I am not going to lie. It is UGLY. Every different type of cancer will have its own process, but one thing that is the same is that cancer is straight from the devil himself. It is the hardest thing I have ever been through in my life. The pain my family went through, their worry, the feeling of being helpless for them was almost unbearable. This specific type of cancer is treated so barbarically. There is no way for them to tell if there cancer is gone unless you have a hysterectomy. During a D&C, the Dr is not able to remove all of the tissue because he cannot see. He is going off of “feel”. Out of all of the medical advances, there hasn’t been a more advanced surgery than a D&C to remove all of the tissue?? If you have lung cancer, there is a surgery to remove the cancerous tissue! But with this type, they are literally doing the surgery blind. I was shocked at how underdeveloped the treatment and surgeries are for this cancer! It is not comforting when a Dr tell you there is no way to get all the tissue because it has not been developed.
My humble advice:
- Be very active, progressive and put your foot down when it comes to your care. Ask questions. Ask a million questions. ASK QUESTIONS. The more you know, the more you keep the Drs and nurses informed, on their feet, accountable, and you help them prevent mistakes. THE MORE YOU KNOW THE BETTER….with everything when it comes to your care.

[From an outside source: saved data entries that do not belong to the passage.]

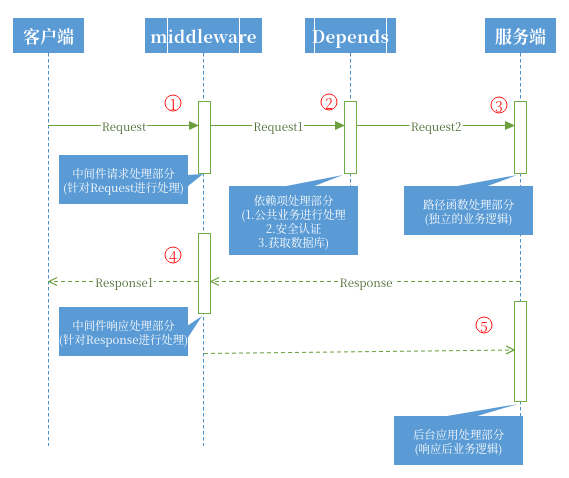
<!DOCTYPE html>
<html lang="zh-CN">
<head>
<meta charset="utf-8">
<title>请求处理时序图</title>
<style>
:root {
  --blue: #5b9bd5;
  --lifeline: #4a8fc8;
  --green: #6a9f3c;
  --activation: #70ad47;
  --label: #4c6a32;
  --red: #ff1a1a;
  --paper: #ffffff;
}
* { box-sizing: border-box; }
html, body { margin: 0; overflow: hidden; }
.sequence {
  position: relative;
  width: 569px;
  height: 478px;
  overflow: hidden;
  background: var(--paper);
  font-family: "Noto Serif CJK SC", "Noto Serif", serif;
  font-size: 11.4px;
  line-height: 14px;
}
.connectors { position: absolute; inset: 0; display: block; }
.lifelines { stroke: var(--lifeline); stroke-dasharray: 3.5 2.5; }
.messages { stroke: var(--green); fill: none; }
.replies { stroke-dasharray: 4 3; }
.arrowheads { fill: var(--green); }
.open-heads { stroke: var(--green); fill: none; stroke-width: 1.2; }
.activations { fill: var(--paper); stroke: var(--activation); }
.pointers { fill: var(--blue); }

.participant, .note, .message-label, .step {
  position: absolute;
  display: flex;
  align-items: center;
  justify-content: center;
  text-align: center;
  white-space: nowrap;
}
.participant {
  top: 18px;
  height: 35px;
  background: var(--blue);
  color: var(--paper);
  font-size: 17px;
  font-weight: 700;
  line-height: 24px;
}
.process { letter-spacing: 0.3px; }
.process::before, .process::after {
  content: "";
  position: absolute;
  top: 0;
  bottom: 0;
  width: 1px;
  background: var(--paper);
}
.client { left: 13px; width: 71px; }
.middleware { left: 145px; width: 117px; }
.middleware::before { left: 22px; }
.middleware::after { right: 22px; }
.depends { left: 305px; width: 91px; }
.depends::before { left: 9px; }
.depends::after { right: 9px; }
.server { left: 485px; width: 71px; }

.note {
  width: 129px;
  height: 49px;
  background: var(--blue);
  color: var(--paper);
}
.note-request { left: 59px; top: 155px; }
.note-depends { left: 229px; top: 186px; height: 69px; }
.note-route { left: 404px; top: 186px; }
.note-response { left: 59px; top: 307px; }
.note-background { left: 394px; top: 416px; }

.message-label {
  height: 14px;
  padding: 0 1px;
  background: var(--paper);
  color: var(--label);
  transform: translate(-50%, -50%);
}
.step {
  width: 17px;
  height: 17px;
  border: 1px solid var(--red);
  border-radius: 50%;
  color: var(--red);
  font-size: 14px;
  transform: translate(-50%, -50%);
}
</style>
</head>
<body>
<main class="sequence">
  <svg class="connectors" width="569" height="478" viewBox="0 0 569 478" aria-hidden="true">
    <defs>
      <path id="solid-head" d="M0 0L-10 -4.5V4.5Z"/>
      <path id="open-head" d="M-8 -4L0 0L-8 4"/>
    </defs>
    <g class="lifelines">
      <line x1="48.5" y1="53" x2="48.5" y2="446"/>
      <line x1="203.5" y1="53" x2="203.5" y2="446"/>
      <line x1="350.5" y1="53" x2="350.5" y2="186"/>
      <line x1="520.5" y1="53" x2="520.5" y2="416"/>
    </g>
    <g class="messages">
      <path d="M48 125.5H190M210 125.5H336M357 125.5H506"/>
      <path class="replies" d="M520 281.5H211M198 281.5H49M204 353.5L514 350"/>
    </g>
    <g class="activations">
      <rect x="198.5" y="101.5" width="12" height="72"/>
      <rect x="344.5" y="101.5" width="12" height="72"/>
      <rect x="514.5" y="101.5" width="12" height="72"/>
      <rect x="198.5" y="233.5" width="12" height="80"/>
      <rect x="514.5" y="301.5" width="12" height="100"/>
    </g>
    <g class="arrowheads">
      <use href="#solid-head" x="199" y="125.5"/>
      <use href="#solid-head" x="345" y="125.5"/>
      <use href="#solid-head" x="515" y="125.5"/>
    </g>
    <g class="open-heads">
      <use href="#open-head" transform="translate(211 281.5) scale(-1 1)"/>
      <use href="#open-head" transform="translate(49 281.5) scale(-1 1)"/>
      <use href="#open-head" x="514" y="350"/>
    </g>
    <g class="pointers">
      <polygon points="187,175 203,174 187,187"/>
      <polygon points="281,187 343,175 312,187"/>
      <polygon points="452,187 517,175 485,187"/>
      <polygon points="187,326 202,316 187,339"/>
      <polygon points="441,417 518,404 474,417"/>
    </g>
  </svg>

  <div class="participant client">客户端</div>
  <div class="participant process middleware">middleware</div>
  <div class="participant process depends">Depends</div>
  <div class="participant server">服务端</div>

  <span class="message-label" style="left:124px;top:126px">Request</span>
  <span class="message-label" style="left:278px;top:126px">Request1</span>
  <span class="message-label" style="left:436px;top:126px">Request2</span>
  <span class="message-label" style="left:366px;top:282px">Response</span>
  <span class="message-label" style="left:124px;top:282px">Response1</span>

  <span class="step" style="left:173px;top:103px">1</span>
  <span class="step" style="left:329px;top:102px">2</span>
  <span class="step" style="left:499px;top:105px">3</span>
  <span class="step" style="left:173px;top:255px">4</span>
  <span class="step" style="left:484px;top:325px">5</span>

  <div class="note note-request">中间件请求处理部分<br>(针对Request进行处理)</div>
  <div class="note note-depends">依赖项处理部分<br>(1.公共业务进行处理<br>2.安全认证<br>3.获取数据库)</div>
  <div class="note note-route">路径函数处理部分<br>(独立的业务逻辑)</div>
  <div class="note note-response">中间件响应处理部分<br>(针对Response进行处理)</div>
  <div class="note note-background">后台应用处理部分<br>(响应后业务逻辑)</div>
</main>
</body>
</html>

- Do not ever let a Dr make you feel rushed. If they are an hour behind, that is THEIR problem. Sit there, ask your questions and make sure you get your answers.
- Take someone with you to your appointments. You will forget some things that were said that the other might remember. Two minds are better than one.
- Make a binder. Write all your questions down before the appointment. Start writing a few days ahead of time. You will be surprised of the questions that pop up the next day that you never thought of before. It is also useful to be able to go back and see what the Dr said about something 3 months ago.
- The person that you bring with you has a job. They write down the answers to your questions as they are answered by the Dr.
- The process of fighting cancer is just that. It is a process. It can be slow. And some days it’s all you have to just deal with one day at a time. That is PERFECTLY FINE.
- Deal with it how you need to. If you need to cry and throw things, do it. If you need to go for a long car ride and end up in Florida…fine. DO WHAT YOU NEED TO DO. Not only are you trying to heal your body, but you are picking up the pieces of your spirit as well. Do what is good for your spirit.
- And lastly, it is not a death sentence. It is an unexpected, scary chapter in your life…but it is NOT a death sentence.
- Be prepared to be known as that “person with cancer” for a long time….even after you have been healed. My Grandmother still introduces me to people as “the one with cancer”…even though I don’t have cancer anymore.
- What is your prognosis?
My prognosis is good. I will need to have a hysterectomy if my husband and I are not able to get pregnant in the next 6 months to a year in order to totally remove the possibility of the cancer coming back. If I keep my uterus, the cancer will come back. It’s a guarantee. Pregnancy creates an anti-cancer environment in the uterus, so pregnancy would be in my favor. During trying to get pregnant, I will have ultrasounds a few times a month to make sure cancer is not coming back in the fertility process. Even after giving birth, a hysterectomy will be schedule immediately.
Special thanks to Erin for sharing – so candidly – her story. I love this girl with 100% of my heart. We share the same faith and I can attest to the nervousness about telling family. But as her friend – and my neighborhood friends, the Cox’s – I can say that we adore this woman. Her strength, her love, her passion – 100% of her.
Right before her wedding, I had the privilege of attending her wedding shower…so here is a picture from 2009 (I believe…):
Donation website: http://t.co/Qe5LfjA6m5